▽

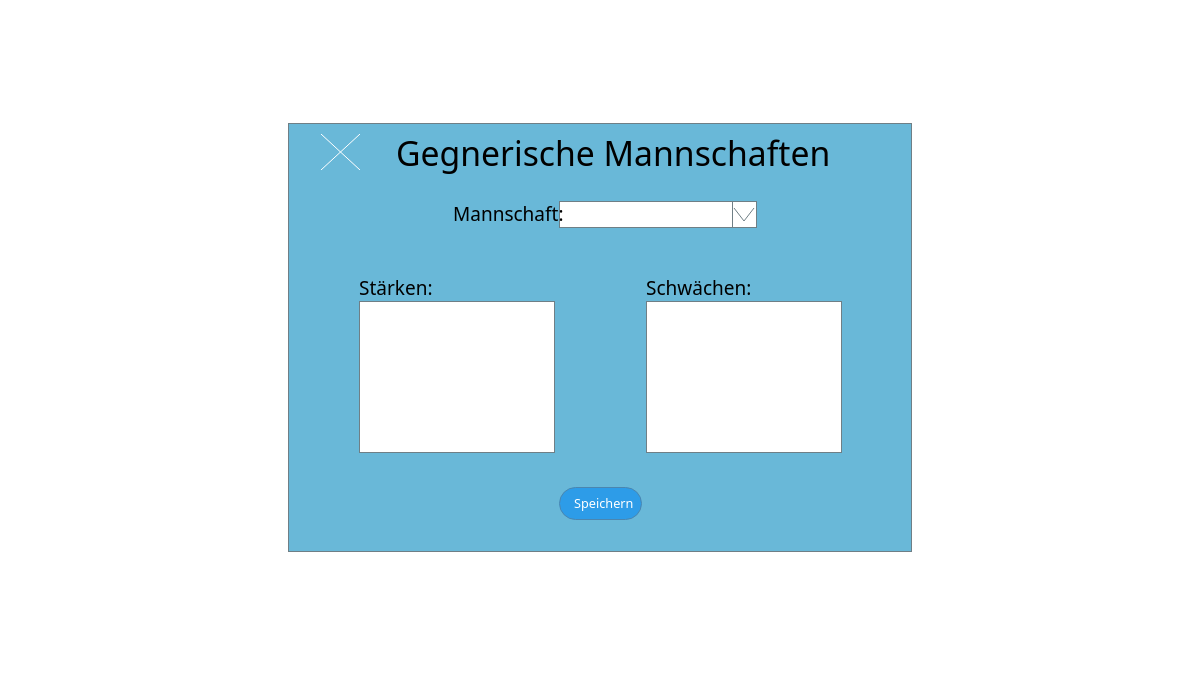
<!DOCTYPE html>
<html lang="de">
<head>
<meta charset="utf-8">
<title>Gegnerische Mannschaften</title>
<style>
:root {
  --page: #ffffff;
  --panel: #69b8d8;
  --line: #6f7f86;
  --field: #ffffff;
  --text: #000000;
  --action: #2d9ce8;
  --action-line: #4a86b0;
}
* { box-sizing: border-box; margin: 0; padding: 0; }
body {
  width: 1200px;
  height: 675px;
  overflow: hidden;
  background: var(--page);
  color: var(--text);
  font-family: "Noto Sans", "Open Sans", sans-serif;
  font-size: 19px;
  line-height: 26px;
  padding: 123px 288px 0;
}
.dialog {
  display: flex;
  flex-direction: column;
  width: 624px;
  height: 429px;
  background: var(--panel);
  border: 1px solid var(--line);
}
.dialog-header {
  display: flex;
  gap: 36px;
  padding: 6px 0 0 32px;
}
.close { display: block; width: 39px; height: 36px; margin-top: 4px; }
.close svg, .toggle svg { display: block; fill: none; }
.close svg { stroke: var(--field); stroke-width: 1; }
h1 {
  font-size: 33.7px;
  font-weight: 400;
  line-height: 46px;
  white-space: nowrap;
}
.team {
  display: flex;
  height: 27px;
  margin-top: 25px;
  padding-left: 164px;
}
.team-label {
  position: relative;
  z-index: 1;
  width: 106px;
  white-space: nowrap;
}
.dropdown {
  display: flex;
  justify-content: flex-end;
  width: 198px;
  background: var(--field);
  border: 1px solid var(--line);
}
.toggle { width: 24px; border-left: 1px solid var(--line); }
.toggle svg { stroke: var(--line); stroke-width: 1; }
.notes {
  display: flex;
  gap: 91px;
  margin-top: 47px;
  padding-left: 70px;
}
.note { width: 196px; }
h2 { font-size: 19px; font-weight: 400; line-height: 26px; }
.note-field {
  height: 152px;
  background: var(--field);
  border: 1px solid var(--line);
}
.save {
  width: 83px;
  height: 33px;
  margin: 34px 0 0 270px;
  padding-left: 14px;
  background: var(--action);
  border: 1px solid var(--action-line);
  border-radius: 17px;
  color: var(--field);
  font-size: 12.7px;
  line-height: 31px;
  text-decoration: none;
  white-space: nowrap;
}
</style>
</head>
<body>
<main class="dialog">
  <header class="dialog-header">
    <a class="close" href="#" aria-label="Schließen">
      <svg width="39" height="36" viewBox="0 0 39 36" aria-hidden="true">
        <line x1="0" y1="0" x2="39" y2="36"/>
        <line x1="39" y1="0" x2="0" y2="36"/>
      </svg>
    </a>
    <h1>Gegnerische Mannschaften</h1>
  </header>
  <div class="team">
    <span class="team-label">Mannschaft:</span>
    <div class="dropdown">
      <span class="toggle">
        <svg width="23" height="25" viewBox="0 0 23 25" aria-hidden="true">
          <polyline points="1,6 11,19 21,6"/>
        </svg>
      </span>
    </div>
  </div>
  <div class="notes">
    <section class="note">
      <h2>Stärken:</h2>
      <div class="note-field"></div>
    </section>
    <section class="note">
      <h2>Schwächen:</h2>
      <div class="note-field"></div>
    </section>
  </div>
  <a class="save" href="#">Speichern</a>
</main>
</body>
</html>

△
▽

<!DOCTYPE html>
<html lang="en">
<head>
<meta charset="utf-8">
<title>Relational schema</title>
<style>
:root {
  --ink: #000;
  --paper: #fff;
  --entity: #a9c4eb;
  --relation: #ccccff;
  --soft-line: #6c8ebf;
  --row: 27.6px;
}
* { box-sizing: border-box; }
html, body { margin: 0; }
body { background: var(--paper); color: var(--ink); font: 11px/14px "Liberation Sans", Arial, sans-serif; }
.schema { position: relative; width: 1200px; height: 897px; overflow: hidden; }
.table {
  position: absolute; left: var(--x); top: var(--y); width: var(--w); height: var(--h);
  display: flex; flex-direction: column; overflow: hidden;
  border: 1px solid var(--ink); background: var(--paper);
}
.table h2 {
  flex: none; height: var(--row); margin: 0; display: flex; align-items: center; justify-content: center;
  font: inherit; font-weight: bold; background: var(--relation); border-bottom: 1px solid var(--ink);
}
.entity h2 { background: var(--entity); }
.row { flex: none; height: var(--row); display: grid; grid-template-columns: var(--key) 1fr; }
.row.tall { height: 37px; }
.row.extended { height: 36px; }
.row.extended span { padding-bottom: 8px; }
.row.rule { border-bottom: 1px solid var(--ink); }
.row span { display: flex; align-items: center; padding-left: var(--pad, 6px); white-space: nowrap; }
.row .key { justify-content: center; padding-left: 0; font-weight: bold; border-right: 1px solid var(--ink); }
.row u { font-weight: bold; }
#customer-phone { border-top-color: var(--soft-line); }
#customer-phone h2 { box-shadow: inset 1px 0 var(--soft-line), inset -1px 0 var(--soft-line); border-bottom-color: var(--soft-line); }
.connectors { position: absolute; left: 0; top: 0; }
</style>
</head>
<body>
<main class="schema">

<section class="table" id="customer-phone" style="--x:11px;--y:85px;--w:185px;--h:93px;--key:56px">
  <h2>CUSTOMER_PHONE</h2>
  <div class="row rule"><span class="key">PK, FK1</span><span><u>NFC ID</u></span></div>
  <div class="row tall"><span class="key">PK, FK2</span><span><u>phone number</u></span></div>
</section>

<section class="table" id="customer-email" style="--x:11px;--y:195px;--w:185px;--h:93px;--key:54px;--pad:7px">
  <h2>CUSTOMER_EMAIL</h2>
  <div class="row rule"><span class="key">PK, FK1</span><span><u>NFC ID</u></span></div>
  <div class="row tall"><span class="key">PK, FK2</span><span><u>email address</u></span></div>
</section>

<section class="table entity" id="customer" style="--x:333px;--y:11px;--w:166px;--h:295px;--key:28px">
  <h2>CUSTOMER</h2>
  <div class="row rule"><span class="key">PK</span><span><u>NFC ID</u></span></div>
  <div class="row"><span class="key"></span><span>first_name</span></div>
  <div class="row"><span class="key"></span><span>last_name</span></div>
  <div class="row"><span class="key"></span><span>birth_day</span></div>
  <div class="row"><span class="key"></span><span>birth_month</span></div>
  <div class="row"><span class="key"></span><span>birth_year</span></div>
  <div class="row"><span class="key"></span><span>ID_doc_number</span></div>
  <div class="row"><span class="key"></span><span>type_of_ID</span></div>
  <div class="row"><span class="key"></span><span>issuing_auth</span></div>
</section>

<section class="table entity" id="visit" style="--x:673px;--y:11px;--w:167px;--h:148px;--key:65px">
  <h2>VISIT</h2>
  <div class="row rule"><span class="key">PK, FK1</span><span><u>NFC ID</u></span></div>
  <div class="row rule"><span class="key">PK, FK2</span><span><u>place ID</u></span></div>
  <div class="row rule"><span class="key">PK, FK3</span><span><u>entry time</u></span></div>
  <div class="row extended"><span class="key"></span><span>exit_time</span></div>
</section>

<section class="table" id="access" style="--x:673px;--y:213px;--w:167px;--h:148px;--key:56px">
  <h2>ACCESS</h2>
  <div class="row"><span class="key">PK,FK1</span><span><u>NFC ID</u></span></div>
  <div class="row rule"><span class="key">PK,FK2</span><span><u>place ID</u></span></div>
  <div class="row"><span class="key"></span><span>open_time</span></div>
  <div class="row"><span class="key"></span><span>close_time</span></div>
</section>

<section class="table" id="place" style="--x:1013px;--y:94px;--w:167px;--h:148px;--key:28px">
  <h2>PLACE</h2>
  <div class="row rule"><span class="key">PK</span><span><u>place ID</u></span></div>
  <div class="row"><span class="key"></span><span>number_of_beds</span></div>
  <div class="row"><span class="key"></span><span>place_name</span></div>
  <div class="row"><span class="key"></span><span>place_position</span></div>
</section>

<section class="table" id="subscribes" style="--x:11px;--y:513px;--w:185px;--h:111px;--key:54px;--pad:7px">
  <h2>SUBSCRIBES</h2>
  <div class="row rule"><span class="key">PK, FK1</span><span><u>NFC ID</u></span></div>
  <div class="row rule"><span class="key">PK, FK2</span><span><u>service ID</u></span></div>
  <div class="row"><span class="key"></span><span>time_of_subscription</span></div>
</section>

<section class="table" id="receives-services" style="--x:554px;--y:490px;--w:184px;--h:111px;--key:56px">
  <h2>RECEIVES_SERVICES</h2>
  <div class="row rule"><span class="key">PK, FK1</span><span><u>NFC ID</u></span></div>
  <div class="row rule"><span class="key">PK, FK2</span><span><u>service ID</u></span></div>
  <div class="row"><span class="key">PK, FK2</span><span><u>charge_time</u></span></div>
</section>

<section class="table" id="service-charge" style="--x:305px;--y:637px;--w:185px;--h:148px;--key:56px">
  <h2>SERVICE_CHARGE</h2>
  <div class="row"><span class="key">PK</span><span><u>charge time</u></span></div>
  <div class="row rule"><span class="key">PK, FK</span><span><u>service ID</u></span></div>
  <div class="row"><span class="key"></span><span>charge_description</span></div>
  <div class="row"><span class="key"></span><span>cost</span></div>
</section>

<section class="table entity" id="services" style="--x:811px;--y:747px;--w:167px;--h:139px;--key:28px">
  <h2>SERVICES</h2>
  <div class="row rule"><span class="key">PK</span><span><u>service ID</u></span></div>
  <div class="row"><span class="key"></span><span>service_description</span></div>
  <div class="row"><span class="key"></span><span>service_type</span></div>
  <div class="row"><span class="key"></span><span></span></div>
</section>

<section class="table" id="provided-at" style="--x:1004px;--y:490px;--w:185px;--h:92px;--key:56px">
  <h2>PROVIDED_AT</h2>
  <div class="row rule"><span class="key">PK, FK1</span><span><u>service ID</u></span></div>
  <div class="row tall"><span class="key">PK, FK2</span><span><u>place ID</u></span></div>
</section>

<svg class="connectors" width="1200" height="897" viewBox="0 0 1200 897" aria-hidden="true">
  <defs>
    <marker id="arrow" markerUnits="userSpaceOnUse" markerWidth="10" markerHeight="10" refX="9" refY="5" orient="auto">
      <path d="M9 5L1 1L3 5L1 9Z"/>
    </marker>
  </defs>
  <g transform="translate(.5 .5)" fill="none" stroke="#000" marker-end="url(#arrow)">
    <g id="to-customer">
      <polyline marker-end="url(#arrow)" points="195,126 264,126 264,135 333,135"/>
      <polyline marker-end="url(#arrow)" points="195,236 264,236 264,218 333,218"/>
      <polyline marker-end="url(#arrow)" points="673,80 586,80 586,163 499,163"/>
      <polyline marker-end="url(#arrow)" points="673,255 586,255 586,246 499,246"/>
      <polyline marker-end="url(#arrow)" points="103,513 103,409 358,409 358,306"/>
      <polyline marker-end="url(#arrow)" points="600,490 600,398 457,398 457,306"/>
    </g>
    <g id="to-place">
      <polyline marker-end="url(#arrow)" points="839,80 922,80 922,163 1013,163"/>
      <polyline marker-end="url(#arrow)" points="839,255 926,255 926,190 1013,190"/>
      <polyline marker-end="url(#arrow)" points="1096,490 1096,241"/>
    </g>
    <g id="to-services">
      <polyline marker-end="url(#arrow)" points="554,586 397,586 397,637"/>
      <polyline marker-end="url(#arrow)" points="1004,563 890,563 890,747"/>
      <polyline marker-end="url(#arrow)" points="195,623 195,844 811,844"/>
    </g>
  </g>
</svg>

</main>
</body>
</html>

△
▽

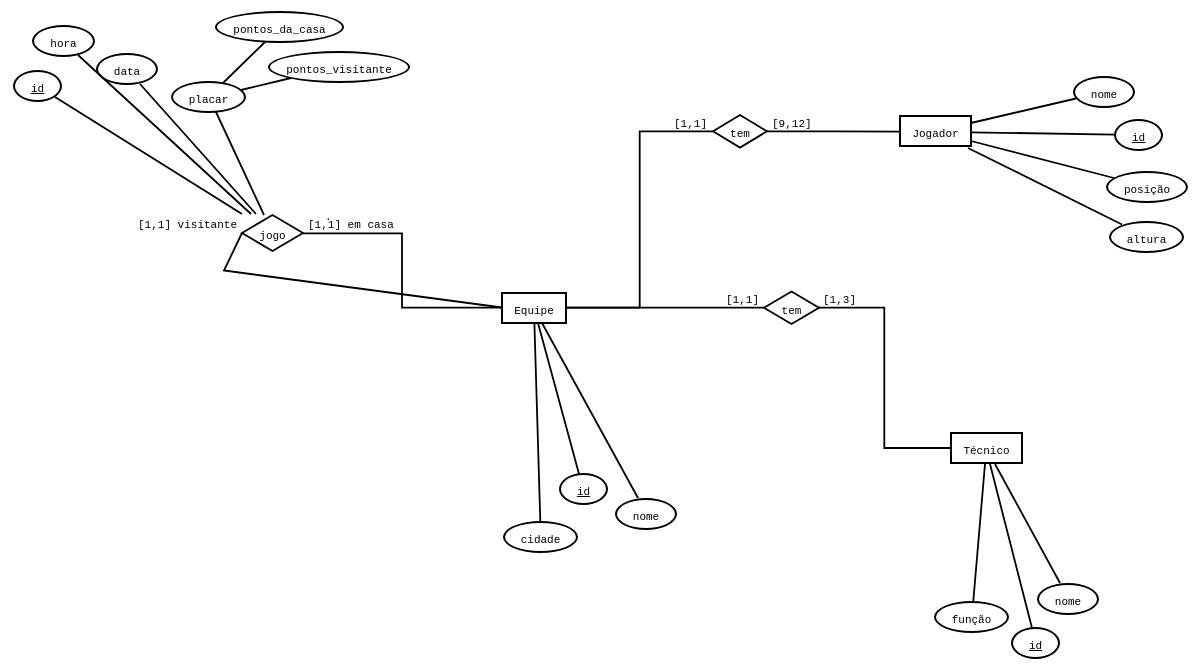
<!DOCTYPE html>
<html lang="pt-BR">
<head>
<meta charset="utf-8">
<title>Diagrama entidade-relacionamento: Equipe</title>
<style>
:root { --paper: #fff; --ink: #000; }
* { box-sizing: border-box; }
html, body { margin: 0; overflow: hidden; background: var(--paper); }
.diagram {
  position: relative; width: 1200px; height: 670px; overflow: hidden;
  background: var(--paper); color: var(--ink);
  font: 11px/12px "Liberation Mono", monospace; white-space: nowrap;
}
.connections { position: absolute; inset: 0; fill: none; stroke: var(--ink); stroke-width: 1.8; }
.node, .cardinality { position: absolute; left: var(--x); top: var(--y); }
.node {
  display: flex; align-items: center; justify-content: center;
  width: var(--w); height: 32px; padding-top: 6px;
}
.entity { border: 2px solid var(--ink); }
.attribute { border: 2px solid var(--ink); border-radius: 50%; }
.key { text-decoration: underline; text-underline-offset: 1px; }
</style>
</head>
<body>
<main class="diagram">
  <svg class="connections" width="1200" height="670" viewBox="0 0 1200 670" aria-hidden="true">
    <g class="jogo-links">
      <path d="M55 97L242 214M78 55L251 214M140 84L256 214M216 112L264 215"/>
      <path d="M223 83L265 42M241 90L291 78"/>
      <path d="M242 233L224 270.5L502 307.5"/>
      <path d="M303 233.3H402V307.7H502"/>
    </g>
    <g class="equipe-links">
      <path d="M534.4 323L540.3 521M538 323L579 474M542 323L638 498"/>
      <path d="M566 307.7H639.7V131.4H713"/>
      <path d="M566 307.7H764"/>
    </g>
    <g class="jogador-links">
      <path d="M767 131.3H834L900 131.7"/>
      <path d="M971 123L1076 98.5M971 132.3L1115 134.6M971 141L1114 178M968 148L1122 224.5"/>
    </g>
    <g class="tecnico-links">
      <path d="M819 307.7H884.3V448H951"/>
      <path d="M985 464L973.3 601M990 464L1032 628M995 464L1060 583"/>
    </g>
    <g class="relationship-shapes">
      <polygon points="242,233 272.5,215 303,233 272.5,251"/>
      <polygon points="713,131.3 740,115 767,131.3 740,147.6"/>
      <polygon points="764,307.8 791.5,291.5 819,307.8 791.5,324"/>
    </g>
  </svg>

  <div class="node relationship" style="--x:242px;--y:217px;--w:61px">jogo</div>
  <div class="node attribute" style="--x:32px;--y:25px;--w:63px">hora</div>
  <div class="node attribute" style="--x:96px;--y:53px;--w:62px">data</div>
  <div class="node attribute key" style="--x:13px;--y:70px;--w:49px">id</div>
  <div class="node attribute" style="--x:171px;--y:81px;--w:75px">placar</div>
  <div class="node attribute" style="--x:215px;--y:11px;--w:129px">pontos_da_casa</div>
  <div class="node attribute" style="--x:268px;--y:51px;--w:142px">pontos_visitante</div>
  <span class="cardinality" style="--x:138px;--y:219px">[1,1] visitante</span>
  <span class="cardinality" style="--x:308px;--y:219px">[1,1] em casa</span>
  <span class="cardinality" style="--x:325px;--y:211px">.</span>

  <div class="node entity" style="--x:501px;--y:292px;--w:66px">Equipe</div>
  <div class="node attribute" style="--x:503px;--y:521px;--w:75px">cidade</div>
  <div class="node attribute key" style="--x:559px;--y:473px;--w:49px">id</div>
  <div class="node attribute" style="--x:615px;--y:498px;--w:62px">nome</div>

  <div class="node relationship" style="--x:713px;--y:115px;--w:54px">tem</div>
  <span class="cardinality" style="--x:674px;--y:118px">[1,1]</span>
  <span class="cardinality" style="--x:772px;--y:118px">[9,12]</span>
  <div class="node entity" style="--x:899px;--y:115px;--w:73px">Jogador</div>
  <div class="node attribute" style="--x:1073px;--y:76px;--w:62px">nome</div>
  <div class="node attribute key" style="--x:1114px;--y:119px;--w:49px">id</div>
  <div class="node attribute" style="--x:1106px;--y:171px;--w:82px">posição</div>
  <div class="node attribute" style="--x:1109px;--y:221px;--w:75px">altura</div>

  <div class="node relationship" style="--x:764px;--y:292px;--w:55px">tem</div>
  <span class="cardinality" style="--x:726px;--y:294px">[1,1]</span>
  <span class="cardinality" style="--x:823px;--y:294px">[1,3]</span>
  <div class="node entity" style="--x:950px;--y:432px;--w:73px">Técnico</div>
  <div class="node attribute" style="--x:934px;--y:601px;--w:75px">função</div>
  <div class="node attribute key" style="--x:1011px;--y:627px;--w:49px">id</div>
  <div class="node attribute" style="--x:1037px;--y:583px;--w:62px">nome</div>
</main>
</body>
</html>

△

WORK INSTRUCTIONS –
Count the lines of the listing above that include the word "none" and report the number by itself.

RESULT BELOW –
6